The cost of replacing a traditional halogen bulb on a Volkswagen Polo costs owners just £18. However, buyers who choose the high-spec GTI model face a £846 repair bill for the car's LED sealed headlight unit.
Similarly, Suzuki Swift owners with SZ3 or SZT trim levels only have to pay £4 to replace a blown bulb, while those with a high-spec Swift SZ5 will have to pay £684 for a replacement HID unit.
Even if the headlight unit isn't sealed, HID bulbs are still far more expensive to replace than normal halogen items. The HID bulb for a Vauxhall Corsa Elite costs £317, while a halogen bulb for a lower spec version is just £17. Audi A1 SE trim owners will pay £18 for a new halogen bulb, but those with S-Line Nav models have to pay £211 for a new HID bulb and control unit.
Claire Evans, What Car? consumer editor, said: "The longevity of HID bulbs makes them a viable option on a new car. However, if you are buying a used car as a second household vehicle or as a first car for a son or daughter, you – and they – could be landed with a massive repair bill for a blown bulb that could even render the car a write-off due to it being uneconomical to repair."

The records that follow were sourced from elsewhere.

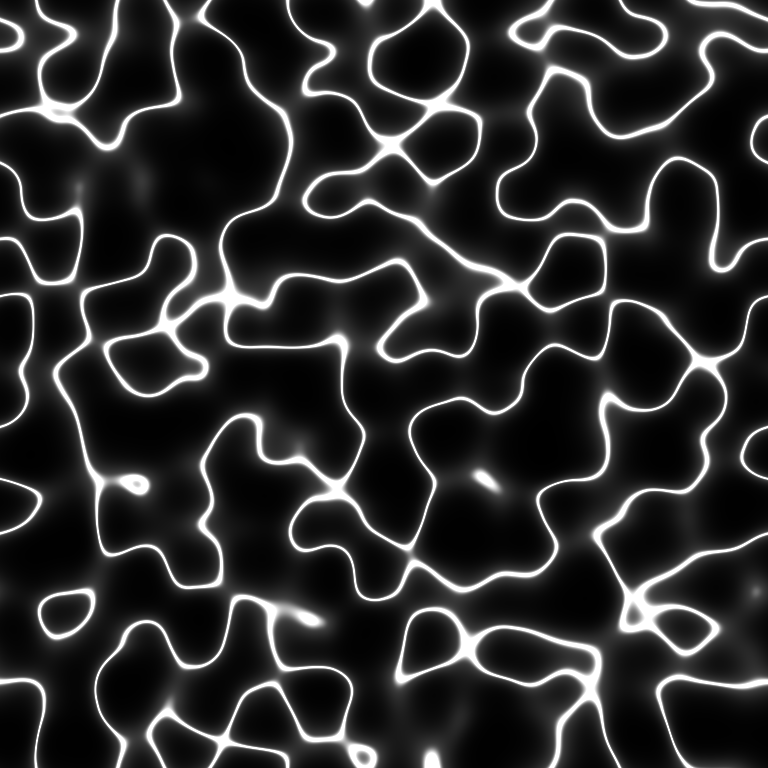
Write a WebGL 2 fragment shader that draws this pattern.

```glsl
#version 300 es
precision highp float;
precision highp int;

// Glowing white filaments on black: the zero contours of a smooth random field.
// Every lattice node holds a random height and slope; blending them gives the
// field, and closeness to zero sets the light. The lattice wraps, so it tiles.

uniform vec2 u_resolution;
out vec4 fragColor;

const float TAU = 6.2831853;
const float CELLS = 12.0;           // lattice cells across the canvas
const float NODE_HEIGHT = 0.6;      // largest height of a node
const float FIELD_SPREAD = 0.35;    // standard deviation of the field
const float CORE_WIDTH = 0.115;     // filament width, in spreads
const float HALO_STRENGTH = 0.37;
const float HALO_FALLOFF = 2.1;     // per spread
const uint SEED = 37u;

// Integer mixing hash: two independent values in 0..1 per node.
vec2 hash2(uvec2 node, uint seed) {
    uvec2 v = (node + seed) * 1664525u + 1013904223u;
    v.x += v.y * 1664525u;
    v.y += v.x * 1664525u;
    v ^= v >> 16u;
    v.x += v.y * 1664525u;
    v.y += v.x * 1664525u;
    v ^= v >> 16u;
    return vec2(v >> 8u) / 16777216.0;
}

// Quintic blend with zero slope and curvature at both ends.
vec2 fade(vec2 t) {
    return t * t * t * (t * (t * 6.0 - 15.0) + 10.0);
}

// Tilted plane of one node, evaluated at an offset from that node.
float nodePlane(vec2 node, vec2 offset, float period, uint seed) {
    vec2 random = hash2(uvec2(mod(node, period)), seed);
    float angle = TAU * random.x;
    float height = NODE_HEIGHT * (2.0 * random.y - 1.0);
    return dot(vec2(cos(angle), sin(angle)), offset) + height;
}

// Periodic field: node planes blended over the cell.
float wrappedField(vec2 p, float period, uint seed) {
    vec2 cell = floor(p);
    vec2 local = p - cell;
    vec2 blend = fade(local);
    float sum = 0.0;
    for (int y = 0; y < 2; y++) {
        for (int x = 0; x < 2; x++) {
            vec2 corner = vec2(x, y);
            vec2 weight = mix(1.0 - blend, blend, corner);
            sum += weight.x * weight.y
                 * nodePlane(cell + corner, local - corner, period, seed);
        }
    }
    return sum;
}

// Saturated core plus a wide, faint halo around the zero level.
float filamentLight(float level, float coreWidth, float strength, float falloff) {
    float ratio = level / coreWidth;
    float core = exp(-ratio * ratio);
    float halo = strength * exp(-falloff * abs(level));
    return min(core + halo, 1.0);
}

void main() {
    vec2 uv = gl_FragCoord.xy / u_resolution;
    float level = wrappedField(uv * CELLS, CELLS, SEED) / FIELD_SPREAD;
    float light = filamentLight(level, CORE_WIDTH, HALO_STRENGTH, HALO_FALLOFF);
    fragColor = vec4(vec3(light), 1.0);
}
```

Giving some attention now to batteries, tyres, antifreeze, wipers, lights and other vehicle essentials is the best way of ensuring reliability in the months to come, says GEM.
GEM road safety officer Neil Worth commented, 'Last week's cold weather managed to catch some drivers by surprise, judging by the rise in calls to our breakdown control centre for help with flat batteries.
'The last thing anyone needs is to break down on a chilly morning. Prevention is always better than cure, so by paying some attention to a few winter maintenance needs, you will greatly reduce the risk of a breakdown in the coming months.'
Here are GEM's five simple steps for reducing the chance of a breakdown or malfunction this winter:
1 Get the battery and charging system checked to ensure best performance. A number of winter calls to GEM's breakdown control centre relate to flat batteries. Cold weather puts a lot of strain on tired batteries, so consider changing it now to avoid the inconvenience of a breakdown.
If your battery seems to be turning over more slowly than usual, get it checked straight away. Similarly, if the red battery warning symbol illuminates on the dashboard, do get the battery checked.
2 Ensure your car's cooling system has the correct levels of anti-freeze, which is vital to prevent the water in your engine's cooling system from freezing. GEM recommends you consult your local dealer or a qualified mechanic to ensure this is done correctly.
3 Make sure all the lights on your car, inside and out, are working properly. Clean them regularly to ensure they are free of dirt, so that you can see, and others can see you.
4 Check tyres for tread depth and pressure weekly through the winter. Good tyres will ensure the safety systems on your car are as effective as possible. GEM recommends a minimum tread depth of 3mm (the legal minimum is 1.6mm), as this will disperse much more water from the road and will minimise your risk of skidding and losing control.
5 Check your windscreen wipers, front and rear. Make sure they are working properly, and top up your screenwash regularly using cold weather washer fluid. Do not use the windscreen wipers to clear ice, as this will very quickly lead to damage.